§ **What the task requires**:
The lines needed are those from the start of the records through the line holding "0; width: 400px;", each copied exactly.

Top of Data for review

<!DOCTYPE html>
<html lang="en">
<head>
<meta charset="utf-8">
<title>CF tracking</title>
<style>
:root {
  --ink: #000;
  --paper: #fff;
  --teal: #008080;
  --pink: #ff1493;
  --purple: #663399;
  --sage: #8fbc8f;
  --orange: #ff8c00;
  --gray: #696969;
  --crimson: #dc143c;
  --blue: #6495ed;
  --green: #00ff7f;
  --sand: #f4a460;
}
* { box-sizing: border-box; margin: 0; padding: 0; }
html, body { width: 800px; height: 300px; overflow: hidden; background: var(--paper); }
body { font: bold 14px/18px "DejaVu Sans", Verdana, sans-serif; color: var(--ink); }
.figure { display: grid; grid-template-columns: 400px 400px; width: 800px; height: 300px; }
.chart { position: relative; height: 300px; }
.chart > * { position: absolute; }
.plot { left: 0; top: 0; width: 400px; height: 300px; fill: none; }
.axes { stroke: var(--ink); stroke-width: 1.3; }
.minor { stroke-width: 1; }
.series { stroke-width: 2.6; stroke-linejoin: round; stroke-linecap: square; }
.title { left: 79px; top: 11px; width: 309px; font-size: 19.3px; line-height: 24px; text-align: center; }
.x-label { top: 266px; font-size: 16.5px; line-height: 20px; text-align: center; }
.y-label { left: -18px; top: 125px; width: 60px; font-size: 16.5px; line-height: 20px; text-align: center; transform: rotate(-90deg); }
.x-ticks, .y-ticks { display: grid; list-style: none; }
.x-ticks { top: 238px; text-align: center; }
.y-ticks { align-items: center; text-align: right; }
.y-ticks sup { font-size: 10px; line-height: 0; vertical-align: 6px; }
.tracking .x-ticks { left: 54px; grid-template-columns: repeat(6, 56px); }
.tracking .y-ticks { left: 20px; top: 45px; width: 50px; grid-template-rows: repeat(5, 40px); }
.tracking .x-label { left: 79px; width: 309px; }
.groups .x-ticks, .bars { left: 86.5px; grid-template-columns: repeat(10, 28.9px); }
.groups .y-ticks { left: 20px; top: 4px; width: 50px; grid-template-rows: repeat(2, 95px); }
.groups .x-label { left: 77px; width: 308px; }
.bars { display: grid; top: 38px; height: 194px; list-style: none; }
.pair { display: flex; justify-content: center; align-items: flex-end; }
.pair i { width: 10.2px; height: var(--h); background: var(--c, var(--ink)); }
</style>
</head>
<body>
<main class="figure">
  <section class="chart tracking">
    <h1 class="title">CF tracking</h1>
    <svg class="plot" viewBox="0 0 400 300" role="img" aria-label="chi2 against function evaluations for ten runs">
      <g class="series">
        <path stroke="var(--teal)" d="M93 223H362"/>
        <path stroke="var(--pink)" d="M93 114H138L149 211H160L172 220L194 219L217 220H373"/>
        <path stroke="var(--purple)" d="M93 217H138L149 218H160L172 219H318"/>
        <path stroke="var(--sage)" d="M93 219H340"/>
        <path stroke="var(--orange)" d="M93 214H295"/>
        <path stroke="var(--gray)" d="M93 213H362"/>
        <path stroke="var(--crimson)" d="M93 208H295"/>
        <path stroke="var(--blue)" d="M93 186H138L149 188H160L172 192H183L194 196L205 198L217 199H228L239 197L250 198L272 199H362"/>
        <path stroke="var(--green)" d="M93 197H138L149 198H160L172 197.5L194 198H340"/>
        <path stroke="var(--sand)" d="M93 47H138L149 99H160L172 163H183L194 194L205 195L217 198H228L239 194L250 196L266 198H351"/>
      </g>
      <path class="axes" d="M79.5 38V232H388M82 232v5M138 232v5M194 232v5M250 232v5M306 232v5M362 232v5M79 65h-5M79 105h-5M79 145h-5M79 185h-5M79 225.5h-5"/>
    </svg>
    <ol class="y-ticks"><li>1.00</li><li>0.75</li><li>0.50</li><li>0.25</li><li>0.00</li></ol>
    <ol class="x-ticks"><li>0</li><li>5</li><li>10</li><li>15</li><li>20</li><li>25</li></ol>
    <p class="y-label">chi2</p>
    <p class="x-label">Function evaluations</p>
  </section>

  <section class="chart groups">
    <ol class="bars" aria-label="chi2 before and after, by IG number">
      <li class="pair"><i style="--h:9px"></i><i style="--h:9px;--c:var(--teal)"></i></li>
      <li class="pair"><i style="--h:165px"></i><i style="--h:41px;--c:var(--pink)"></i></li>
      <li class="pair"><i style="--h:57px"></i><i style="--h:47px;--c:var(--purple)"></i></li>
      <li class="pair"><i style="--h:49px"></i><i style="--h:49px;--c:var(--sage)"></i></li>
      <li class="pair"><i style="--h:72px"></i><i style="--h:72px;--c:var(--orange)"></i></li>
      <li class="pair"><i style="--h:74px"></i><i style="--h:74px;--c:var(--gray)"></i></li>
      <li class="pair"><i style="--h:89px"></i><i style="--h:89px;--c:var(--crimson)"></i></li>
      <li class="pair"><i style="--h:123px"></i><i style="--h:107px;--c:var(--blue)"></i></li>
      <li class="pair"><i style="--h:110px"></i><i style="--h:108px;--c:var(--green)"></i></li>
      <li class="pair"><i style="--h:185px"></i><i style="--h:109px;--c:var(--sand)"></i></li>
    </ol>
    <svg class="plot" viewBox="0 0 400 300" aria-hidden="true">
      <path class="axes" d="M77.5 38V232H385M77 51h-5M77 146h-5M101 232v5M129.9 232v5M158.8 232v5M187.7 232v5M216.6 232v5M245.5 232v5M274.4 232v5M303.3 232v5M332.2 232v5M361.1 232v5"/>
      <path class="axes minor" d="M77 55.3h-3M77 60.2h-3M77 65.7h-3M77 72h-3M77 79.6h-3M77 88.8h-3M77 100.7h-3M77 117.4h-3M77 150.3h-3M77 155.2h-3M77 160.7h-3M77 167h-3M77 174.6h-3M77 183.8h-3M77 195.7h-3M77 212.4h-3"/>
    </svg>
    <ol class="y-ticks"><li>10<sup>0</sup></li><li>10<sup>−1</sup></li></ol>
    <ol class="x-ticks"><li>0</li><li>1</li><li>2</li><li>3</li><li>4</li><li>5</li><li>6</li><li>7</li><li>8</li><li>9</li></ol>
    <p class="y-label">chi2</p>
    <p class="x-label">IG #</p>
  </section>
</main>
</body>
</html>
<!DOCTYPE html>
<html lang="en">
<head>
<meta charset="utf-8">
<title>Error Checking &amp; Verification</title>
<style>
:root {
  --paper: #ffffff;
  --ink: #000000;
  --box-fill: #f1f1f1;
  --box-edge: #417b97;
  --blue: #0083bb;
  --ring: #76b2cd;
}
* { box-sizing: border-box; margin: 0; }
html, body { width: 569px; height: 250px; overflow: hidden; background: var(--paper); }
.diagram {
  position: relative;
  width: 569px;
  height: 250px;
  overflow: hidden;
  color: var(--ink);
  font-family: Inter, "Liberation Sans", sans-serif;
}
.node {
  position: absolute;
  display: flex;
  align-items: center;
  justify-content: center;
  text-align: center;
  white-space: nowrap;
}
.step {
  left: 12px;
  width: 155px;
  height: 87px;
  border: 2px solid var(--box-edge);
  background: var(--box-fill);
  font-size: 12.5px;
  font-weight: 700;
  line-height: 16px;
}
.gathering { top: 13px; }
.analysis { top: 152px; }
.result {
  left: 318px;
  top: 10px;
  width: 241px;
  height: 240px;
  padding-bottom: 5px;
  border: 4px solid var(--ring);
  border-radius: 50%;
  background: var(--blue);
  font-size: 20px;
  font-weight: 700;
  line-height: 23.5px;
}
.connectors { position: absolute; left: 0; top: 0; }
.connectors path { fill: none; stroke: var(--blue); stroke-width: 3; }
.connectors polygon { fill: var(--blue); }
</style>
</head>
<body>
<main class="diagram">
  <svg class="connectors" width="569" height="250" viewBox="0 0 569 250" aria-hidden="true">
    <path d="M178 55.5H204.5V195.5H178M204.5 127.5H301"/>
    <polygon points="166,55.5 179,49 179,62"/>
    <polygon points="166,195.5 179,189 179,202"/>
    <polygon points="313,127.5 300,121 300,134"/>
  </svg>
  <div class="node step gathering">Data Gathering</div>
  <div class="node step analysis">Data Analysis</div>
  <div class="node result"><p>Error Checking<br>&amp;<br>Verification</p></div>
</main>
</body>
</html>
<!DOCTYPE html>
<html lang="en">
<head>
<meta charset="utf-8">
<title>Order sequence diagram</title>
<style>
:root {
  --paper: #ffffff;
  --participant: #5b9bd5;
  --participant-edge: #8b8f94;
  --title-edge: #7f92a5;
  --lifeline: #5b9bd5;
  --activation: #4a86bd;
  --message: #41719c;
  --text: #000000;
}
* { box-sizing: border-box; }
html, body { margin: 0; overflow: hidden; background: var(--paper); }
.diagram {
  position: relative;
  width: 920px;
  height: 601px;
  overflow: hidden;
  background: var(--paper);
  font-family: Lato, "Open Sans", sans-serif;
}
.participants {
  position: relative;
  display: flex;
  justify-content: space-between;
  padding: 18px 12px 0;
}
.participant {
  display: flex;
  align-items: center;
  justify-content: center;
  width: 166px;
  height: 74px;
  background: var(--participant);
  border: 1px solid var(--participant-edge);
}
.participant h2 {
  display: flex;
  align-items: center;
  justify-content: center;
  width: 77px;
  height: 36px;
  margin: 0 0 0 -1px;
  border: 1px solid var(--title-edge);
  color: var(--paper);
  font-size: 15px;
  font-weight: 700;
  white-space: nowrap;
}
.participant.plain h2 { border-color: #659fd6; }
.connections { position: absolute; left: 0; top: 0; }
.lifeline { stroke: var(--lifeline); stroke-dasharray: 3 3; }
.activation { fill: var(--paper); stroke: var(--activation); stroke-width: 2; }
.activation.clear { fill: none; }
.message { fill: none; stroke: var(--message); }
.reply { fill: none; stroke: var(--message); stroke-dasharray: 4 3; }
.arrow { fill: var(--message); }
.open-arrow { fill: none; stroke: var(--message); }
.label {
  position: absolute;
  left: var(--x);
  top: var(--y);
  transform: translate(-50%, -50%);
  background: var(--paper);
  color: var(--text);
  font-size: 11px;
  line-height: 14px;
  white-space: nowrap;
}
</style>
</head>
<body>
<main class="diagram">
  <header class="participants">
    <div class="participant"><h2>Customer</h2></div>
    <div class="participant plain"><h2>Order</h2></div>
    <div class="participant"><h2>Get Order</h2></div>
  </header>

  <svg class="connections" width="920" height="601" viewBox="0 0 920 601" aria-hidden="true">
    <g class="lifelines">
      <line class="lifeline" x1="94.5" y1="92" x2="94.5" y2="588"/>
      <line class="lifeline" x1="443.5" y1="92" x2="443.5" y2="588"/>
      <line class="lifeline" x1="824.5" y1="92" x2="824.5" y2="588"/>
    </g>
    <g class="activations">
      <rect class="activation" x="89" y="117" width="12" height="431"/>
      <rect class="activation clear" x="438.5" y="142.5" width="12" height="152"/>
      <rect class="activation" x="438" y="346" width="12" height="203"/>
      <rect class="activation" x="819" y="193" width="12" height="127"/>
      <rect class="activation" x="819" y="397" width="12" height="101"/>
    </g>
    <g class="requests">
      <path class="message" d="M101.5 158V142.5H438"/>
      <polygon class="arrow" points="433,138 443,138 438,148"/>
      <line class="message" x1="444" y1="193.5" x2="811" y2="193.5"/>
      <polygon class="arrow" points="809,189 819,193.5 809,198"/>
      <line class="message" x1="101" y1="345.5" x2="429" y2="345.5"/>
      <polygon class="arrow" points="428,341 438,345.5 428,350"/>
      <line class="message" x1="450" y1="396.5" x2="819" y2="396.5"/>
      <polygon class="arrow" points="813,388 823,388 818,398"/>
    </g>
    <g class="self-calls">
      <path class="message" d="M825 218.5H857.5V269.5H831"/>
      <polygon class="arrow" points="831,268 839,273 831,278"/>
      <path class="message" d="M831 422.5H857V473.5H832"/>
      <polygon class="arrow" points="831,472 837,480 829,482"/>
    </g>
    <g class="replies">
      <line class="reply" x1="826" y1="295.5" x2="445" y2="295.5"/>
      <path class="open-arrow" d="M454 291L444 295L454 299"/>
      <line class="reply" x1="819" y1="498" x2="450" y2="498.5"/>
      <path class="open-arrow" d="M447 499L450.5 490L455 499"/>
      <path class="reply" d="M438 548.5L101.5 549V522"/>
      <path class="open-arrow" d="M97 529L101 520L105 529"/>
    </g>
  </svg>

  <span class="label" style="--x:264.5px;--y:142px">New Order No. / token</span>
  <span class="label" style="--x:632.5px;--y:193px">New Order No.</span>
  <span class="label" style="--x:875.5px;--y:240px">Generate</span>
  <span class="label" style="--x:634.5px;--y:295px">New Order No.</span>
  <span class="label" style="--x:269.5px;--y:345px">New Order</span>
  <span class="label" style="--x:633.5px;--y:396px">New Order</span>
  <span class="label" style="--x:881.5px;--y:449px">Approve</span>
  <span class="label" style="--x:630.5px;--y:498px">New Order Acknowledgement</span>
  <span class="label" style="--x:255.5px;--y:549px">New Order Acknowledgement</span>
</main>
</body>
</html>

Bottom of Data for review

§ **Result of the task**:
<!DOCTYPE html>
<html lang="en">
<head>
<meta charset="utf-8">
<title>CF tracking</title>
<style>
:root {
  --ink: #000;
  --paper: #fff;
  --teal: #008080;
  --pink: #ff1493;
  --purple: #663399;
  --sage: #8fbc8f;
  --orange: #ff8c00;
  --gray: #696969;
  --crimson: #dc143c;
  --blue: #6495ed;
  --green: #00ff7f;
  --sand: #f4a460;
}
* { box-sizing: border-box; margin: 0; padding: 0; }
html, body { width: 800px; height: 300px; overflow: hidden; background: var(--paper); }
body { font: bold 14px/18px "DejaVu Sans", Verdana, sans-serif; color: var(--ink); }
.figure { display: grid; grid-template-columns: 400px 400px; width: 800px; height: 300px; }
.chart { position: relative; height: 300px; }
.chart > * { position: absolute; }
.plot { left: 0; top: 0; width: 400px; height: 300px; fill: none; }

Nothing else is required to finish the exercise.